'Green card' immigration to Germany falls in 2005
5 January 2006, BERLIN - The numbers of highly-qualified immigrants coming to Germany under a so-called 'green card' scheme fell in 2005, new figures released by the German government show.
5 January 2006
BERLIN - The numbers of highly-qualified immigrants coming to Germany under a so-called 'green card' scheme fell in 2005, new figures released by the German government show.
In 2004, 2200 professionals came to Germany under the 'green card' scheme introduced by Gerhard Schroeder's government to attract highly-qualified immigration. An additional 3800 people came to work in Germany under a scheme which makes it easier for scientists and high-level managers to get work permits. In January to August 2005, however, the figure was only 700, according to the Interior Ministry, suggesting that total numbers for 2005 will only be around 1000.
Jürgen Wuttke, the labour market expert of the Confederation of German Employers' Associations (BDA), told the Berlin daily Tagesspiegel that the immigration regulations were "too restrictive." If the German economy was doing better, "we would quickly see a lack of specialist staff," he said. SPD politician Dieter Wiefelspütz told the Tagesspiegel that "the rules are far too bureaucratic."
Other immigration figures were also down in 2005. The number of asylum seekers coming to Germany fell to 26768 in the period January-November 2005, down from 35600 in 2004. The number of Jewish immigrants from the former Soviet Union showed a particularly marked decline, down from 11208 in 2004 to 5968 in 2005.
However recently-introduced 'integration' courses have proved to be a success. "Where courses have been offered, people have been going to them," commented the FDP's spokesman on the interior, Max Stadler. 105,000 immigrants completed language courses in 2005, mostly immigrants who had already lived in Germany for some time.
However the Greens' spokesman on the interior, Volker Beck, complained that the number of courses offered is still too small, and called for more measures to promote integration of immigrants, such as German lessons for children of immigrants before they start school.

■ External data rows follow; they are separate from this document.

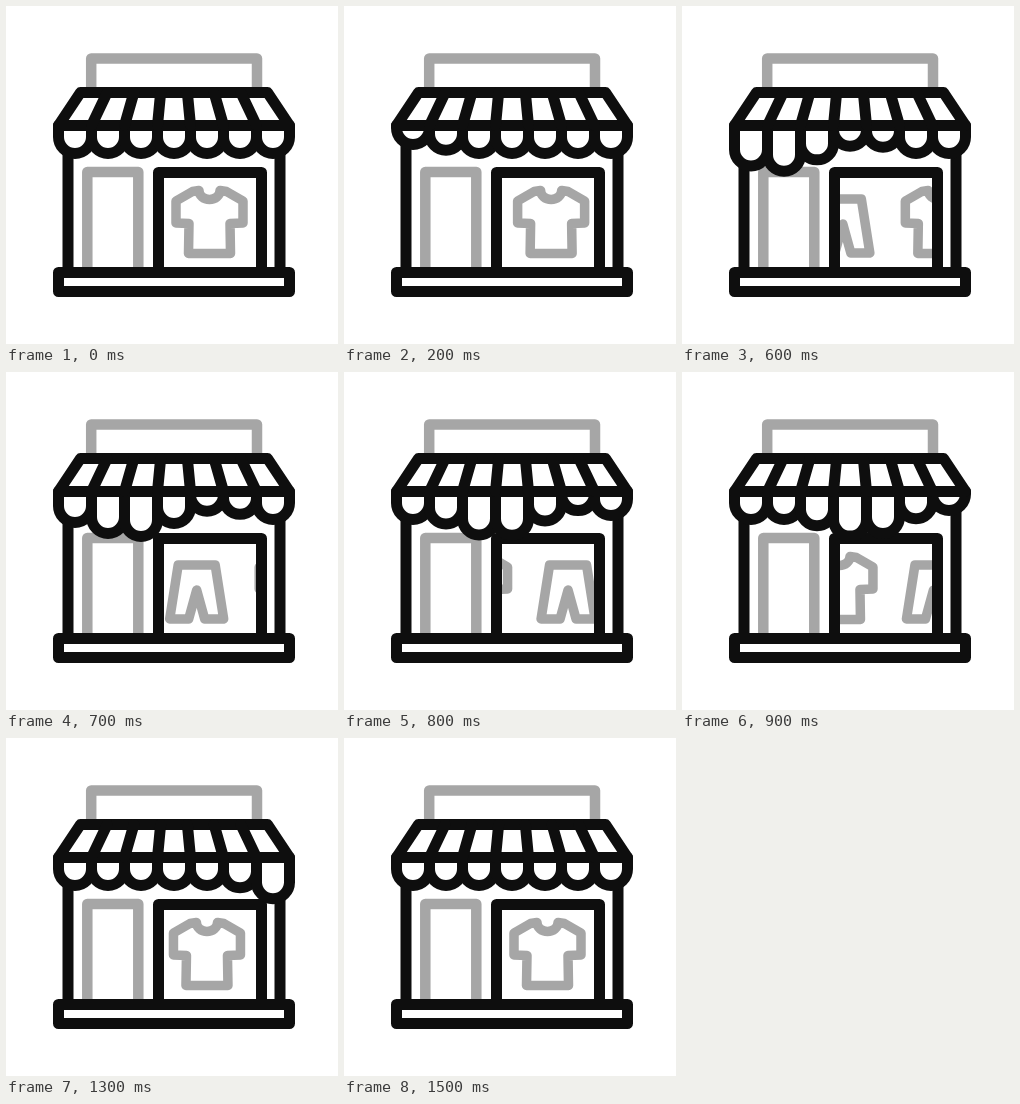
Recreate the animation shown at these times as an HTML page. Size 332x338 px, loop 1600 ms.

```html
<!DOCTYPE html>
<html lang="en">
<head>
<meta charset="utf-8">
<title>Shop</title>
<style>
  html, body { margin: 0; width: 100%; height: 100%; overflow: hidden; background: #fff; }
  svg { display: block; width: 332px; height: 338px; fill: none; stroke-linejoin: round; stroke-linecap: round; }
  .ink { stroke: #0e0e0e; stroke-width: 11; }
  .gray { stroke: #a6a6a6; stroke-width: 10.5; }
  .solid { fill: #fff; }
  #goods { stroke-width: 9.5; }
</style>
</head>
<body>
<svg viewBox="0 0 332 338">
  <defs>
    <clipPath id="pane"><rect x="152" y="166" width="103" height="100"/></clipPath>
    <path id="shirt" d="M-10.5 184.5A10.5 9 0 0 0 10.5 184.5L17 185.5L33.5 195V217L20.5 217.5L21 247.5H-21L-20.5 217.5L-33.5 217V195L-17 185.5Z"/>
    <path id="pants" d="M-18.5 193H18.5L27 247H8L0 218L-8 247H-27Z"/>
  </defs>
  <g class="gray">
    <path d="M85.2 86V52.5H251V86"/>
    <path d="M81.3 264V166H132.3V264"/>
    <g clip-path="url(#pane)">
      <g id="goods">
        <use href="#shirt"/>
        <use href="#pants" x="-96"/>
        <use href="#shirt" x="-190"/>
      </g>
    </g>
  </g>
  <g class="ink">
    <path d="M62 140V264M274 140V264"/>
    <path d="M152.5 264V166.5H255.5V264"/>
    <path class="solid" d="M52.5 266.5H283.5V285.5H52.5Z"/>
    <g id="flaps"></g>
    <path class="solid" d="M74.5 86.5H261.5L283.5 119.5H52.5Z"/>
    <path id="stripes"/>
  </g>
</svg>
<script>
const LOOP = 1600, STEP = 100;
const COUNT = 7, LEFT = 52.5, FLAP = 231 / COUNT, TOP = 119.5;
const SLIDE = 190, SLIDE_MS = 1470, LAG = 118;
const sway = [[0, 0], [200, -9], [500, 18], [770, 0]];
const goods = document.getElementById('goods');
const group = document.getElementById('flaps');

const smooth = s => s * s * (3 - 2 * s);

// Symmetric cubic-bezier(a, 0, 1 - a, 1)
function ease(u, a = 0.62) {
  if (u <= 0) return 0;
  if (u >= 1) return 1;
  let lo = 0, hi = 1;
  for (let i = 0; i < 24; i++) {
    const s = (lo + hi) / 2, r = 1 - s;
    const x = 3 * a * s * r * r + 3 * (1 - a) * s * s * r + s ** 3;
    if (x < u) lo = s; else hi = s;
  }
  return smooth(lo);
}

function drop(t) {
  for (let i = 1; i < sway.length; i++) {
    const [t0, y0] = sway[i - 1], [t1, y1] = sway[i];
    if (t >= t0 && t < t1) return y0 + (y1 - y0) * smooth((t - t0) / (t1 - t0));
  }
  return 0;
}

const flaps = Array.from({ length: COUNT }, () => {
  const p = document.createElementNS('http://www.w3.org/2000/svg', 'path');
  p.setAttribute('class', 'solid');
  return group.appendChild(p);
});

let bars = '';
for (let i = 1; i < COUNT; i++) bars += `M${74.5 + 187 / COUNT * i} 86.5L${LEFT + FLAP * i} ${TOP}`;
document.getElementById('stripes').setAttribute('d', bars);

function draw(t) {
  goods.setAttribute('transform', `translate(${203.5 + SLIDE * ease(t / SLIDE_MS)} 0)`);
  flaps.forEach((p, i) => {
    const x = LEFT + FLAP * i, y = 131 + drop(t - LAG * i), r = FLAP / 2;
    p.setAttribute('d', `M${x} ${TOP}V${y}A${r} ${r} 0 0 0 ${x + FLAP} ${y}V${TOP}`);
  });
}

const start = performance.now();
function tick() {
  const t = (performance.now() - start) % LOOP;
  draw(Math.floor(t / STEP) * STEP);
  requestAnimationFrame(tick);
}
tick();
</script>
</body>
</html>
```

Beck also urged that Muslims should be treated exactly the same as other religious communities in Germany.
Only two German states, Bavaria and Baden-Wuerttemberg, have taken advantage of anti-terror regulations introduced in the new immigration law of January 2005. Since November 2004, Bavaria has expelled 27 Muslims for "agitating or preaching hate" and has issued 20 additional expulsion orders. Baden-Wuerttemberg has expelled one person for "Islamist extremism."
Copyright Expatica News 2006
Subject: German news